I loved my latest bus trip from the Nice Airport to Fréjus. A poor customer who clearly had not read this blog post arrived 15 mins early at the airport bus stop. It was freezing cold. He asked, no demanded, to go in the bus. Listen to this: he was speaking in English. At the international airport, c'est incroyable. The bus driver said no, you wait. He got impatient. The bus driver told him that if he's unhappy, take a taxi. He started screaming that it was cold and what the hell, the bus was here anyway. Bus driver responded in French "c'est ma pause". He said he "didn't give a shit". In English. Big mistake - he should have said it in French. Bus driver "j'en ai rien à foutre," and exchange continues until it's time to board. Bus driver let me and others climb aboard. Fuming but freezing poor lad had to wait outside. Is last to board.

So. Are you visiting the Côte d'Azur? Coming from another planet where "the customer is king?" You're going to need some prepping before taking the bus on the French Riviera.

Top 10 Rules for Proper Bus Behavior
  1. Before: Allow plenty of time to find current bus line schedules.
  2. Before leaving house: Make sure you have exact change ready in hand. While waiting at stop: Make darn sure you have exact change ready in hand. Double check change in your sweaty palms as bus rolls in at stop.
  3. If your bus is ready, idle and waiting at the bus stop. Do not board until the scheduled departure time unless you're interested in a lesson in injurious speak.
  4. After the bus doors open for you, before you make any motion. Say "bonjour!" loud and clear, "bonsoir" if evening.
  5. As you climb up toward driver. Say where you are going. Do not attempt any other discussion at this time. Pray that you have a match between place you want to go and places where bus stops.
  6. Hand out your change in a quick cowboy draw.
  7. Take your receipt instantly as it spouts out of machine next to driver.
  8. With receipt in hand, say "Merci" and move back slightly. As bus dashes off, do not tumble. Appear sturdy and well-anchored at all times. Do not even hint that driver may have a lead foot.
  9. If bus is still waiting for exact departure time, attempt brief conversation. Try a dash of dry humor such as "quelle foule aujourd'hui" if there's not another soul on-board. Or "ça roule bien aujourd'hui?". If no response, sit in far back.
  10. You want to get off outside of a standard bus stops? You're kidding. Don't mention a thing. Walking is really good for your health.
And to think that in the States, we actually have to pay extra for this kind of entertainment (see Dick's Last Resort).

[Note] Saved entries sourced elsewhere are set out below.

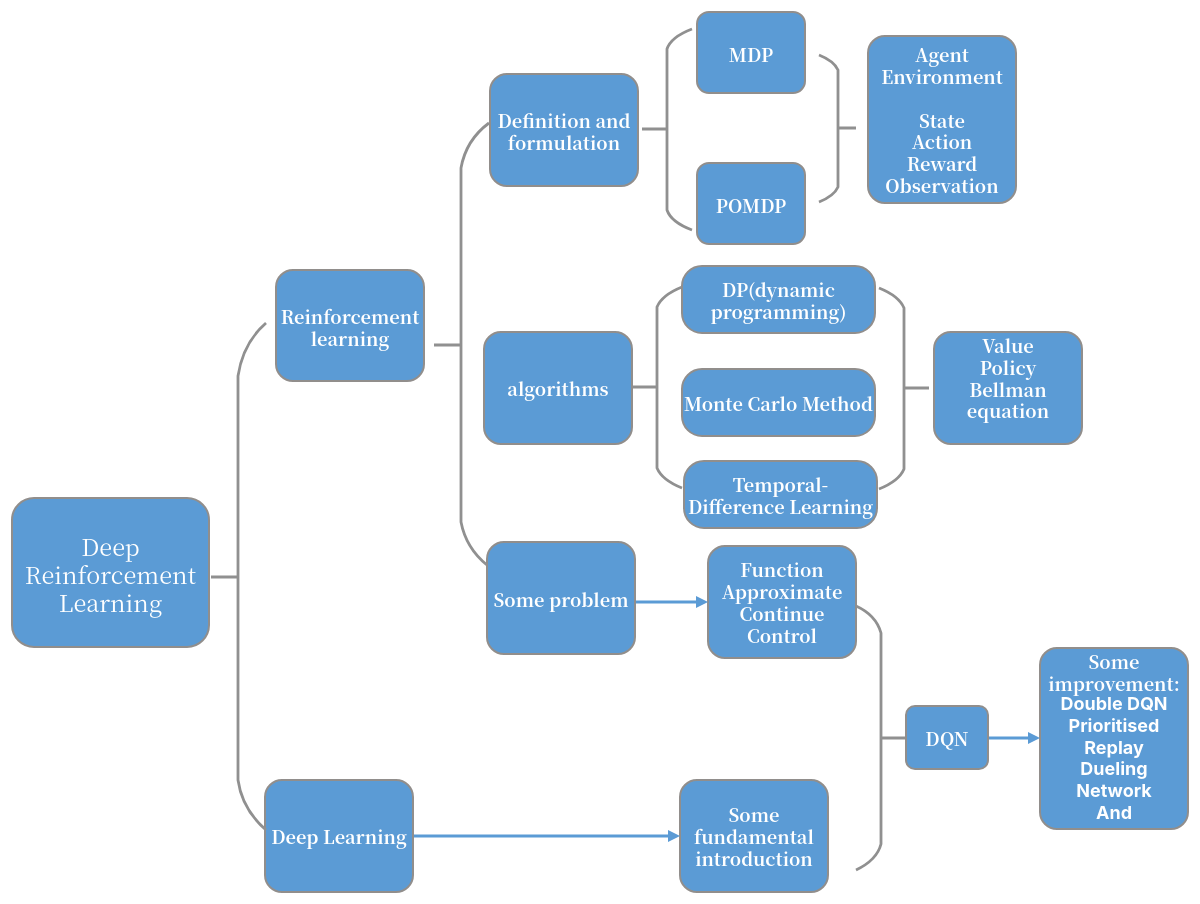
<!DOCTYPE html>
<html lang="en">
<head>
<meta charset="utf-8">
<title>Deep Reinforcement Learning map</title>
<style>
  :root {
    --paper: #ffffff;
    --node: #5b9bd5;
    --edge: #918e8c;
    --bracket: #909090;
    --arrow: #5b9bd5;
    --label: #ffffff;
  }
  * { box-sizing: border-box; margin: 0; }
  body { width: 1200px; height: 904px; overflow: hidden; background: var(--paper); }
  .map { position: relative; width: 1200px; height: 904px; overflow: hidden; }

  .node {
    position: absolute;
    width: 150px;
    height: 114px;
    display: flex;
    flex-direction: column;
    align-items: center;
    justify-content: center;
    background: var(--node);
    border: 2.5px solid var(--edge);
    border-radius: 18px;
    color: var(--label);
    font: 600 18.2px/21.8px "Noto Serif CJK JP", "Noto Serif", serif;
    text-align: center;
    white-space: nowrap;
  }
  .label { position: relative; top: 1px; }
  .pill { width: 195px; height: 69px; border-radius: 21px; }
  .small { width: 110px; height: 83px; border-radius: 13px; }
  .small .label { top: 2px; }

  .root { left: 11px; top: 497px; width: 199px; height: 151px; border-radius: 23px; font-size: 23.5px; font-weight: 300; line-height: 28px; }
  .reinforcement { left: 275px; top: 269px; height: 113px; }
  .reinforcement .label { top: 2px; }
  .deep { left: 264px; top: 779px; }
  .definition { left: 489px; top: 73px; }
  .definition .label { top: 2px; }
  .algorithms { left: 483px; top: 331px; }
  .problem { left: 486px; top: 541px; }
  .problem .label { top: 2px; }
  .mdp { left: 696px; top: 11px; }
  .pomdp { left: 696px; top: 162px; }
  .elements { left: 867px; top: 35px; height: 169px; }
  .dynamic { left: 681px; top: 265px; }
  .monte-carlo { left: 681px; top: 368px; }
  .temporal { left: 683px; top: 460px; }
  .value { left: 933px; top: 331px; padding-bottom: 21px; }
  .function { left: 707px; top: 545px; }
  .fundamental { left: 679px; top: 779px; }
  .dqn { left: 905px; top: 705px; width: 84px; height: 65px; border-radius: 10px; }
  .improvement { left: 1039px; top: 647px; height: 183px; padding-bottom: 4px; }
  .improvement .label { top: 2px; }
  .variants { font: 700 18px/21.8px Inter, "Liberation Sans", sans-serif; }

  .connectors { position: absolute; left: 0; top: 0; }
  .brackets { fill: none; stroke: var(--bracket); stroke-width: 2.8; }
  .arrows { stroke: var(--arrow); stroke-width: 3; }
  .arrow-heads { fill: var(--arrow); }
</style>
</head>
<body>
<main class="map">
  <div class="node root"><p class="label">Deep<br>Reinforcement<br>Learning</p></div>

  <div class="node reinforcement"><p class="label">Reinforcement<br>learning</p></div>
  <div class="node deep"><p class="label">Deep Learning</p></div>

  <div class="node definition"><p class="label">Definition and<br>formulation</p></div>
  <div class="node small mdp"><p class="label">MDP</p></div>
  <div class="node small pomdp"><p class="label">POMDP</p></div>
  <div class="node elements"><p class="label">Agent<br>Environment<br><br>State<br>Action<br>Reward<br>Observation</p></div>

  <div class="node algorithms"><p class="label">algorithms</p></div>
  <div class="node pill dynamic"><p class="label">DP(dynamic<br>programming)</p></div>
  <div class="node pill monte-carlo"><p class="label">Monte Carlo Method</p></div>
  <div class="node pill temporal"><p class="label">Temporal-<br>Difference Learning</p></div>
  <div class="node value"><p class="label">Value<br>Policy<br>Bellman<br>equation</p></div>

  <div class="node problem"><p class="label">Some problem</p></div>
  <div class="node function"><p class="label">Function<br>Approximate<br>Continue<br>Control</p></div>
  <div class="node fundamental"><p class="label">Some<br>fundamental<br>introduction</p></div>
  <div class="node dqn"><p class="label">DQN</p></div>
  <div class="node improvement">
    <p class="label">Some<br>improvement:</p>
    <p class="variants">Double DQN<br>Prioritised<br>Replay<br>Dueling<br>Network<br>And</p>
  </div>

  <svg class="connectors" width="1200" height="904" viewBox="0 0 1200 904" aria-hidden="true">
    <g class="brackets">
      <path d="M266 323Q243 343 238 376V780Q242 809 266 830M211 577H238"/>
      <path d="M489 123Q466 140 461 168V522Q466 548 487 565M434 345H461"/>
      <path d="M692 29Q671 37 667 49V210Q671 222 692 230M642 129H667"/>
      <path d="M819 55Q834 61 838 70V187Q834 196 819 202M838 128H856"/>
      <path d="M682 287Q662 295 657 307V468Q662 480 682 488M633 387H657"/>
      <path d="M879 288Q899 296 904 308V469Q899 481 879 489M904 388H929"/>
      <path d="M856 606Q876 615 881 633V844Q877 860 856 870M881 738H905"/>
    </g>
    <g class="arrows">
      <line x1="636" y1="602" x2="698" y2="602"/>
      <line x1="414" y1="836" x2="670" y2="836"/>
      <line x1="989" y1="738" x2="1030" y2="738"/>
    </g>
    <g class="arrow-heads">
      <polygon points="696,596 708,602 696,608"/>
      <polygon points="668,830 680,836 668,842"/>
      <polygon points="1028,732 1040,738 1028,744"/>
    </g>
  </svg>
</main>
</body>
</html>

Sentier du Littoral: When not to go

Sentier du Littoral on the French Riviera

On most days, the sentier du littoral or coastal path that winds alongside the Med, makes for delightful walks with views of the sea, sounds of gentle rumbling waves. 

However, there are days when you should stay away. When? Whenever it's very windy. On the Cote d'Azur, winds can pick up in the Fall and Winter. If the wind howls, don't assume that the coastal footpath is safe. It isn't. It gets wet and in some sections of the footpath, waves can leap overhead.

This New Year's day, a few folks learned this lesson the hard way. On the coastal path along princely St Jean-Cap-Ferrat, a few braved the winds to stroll along the footpath. Waves were crushing dangerously close. A strong whip of waves scooped six people off the path and into the sea. A family of three visiting from Germany thankfully made it safely back to shore. Two others also managed to struggle back to safety. A young woman wasn't so lucky and perished. 

Be safe. When the weather turns windy and waves start slapping the shore, stay off the coastal path. It won't be long before good coastal hiking weather returns.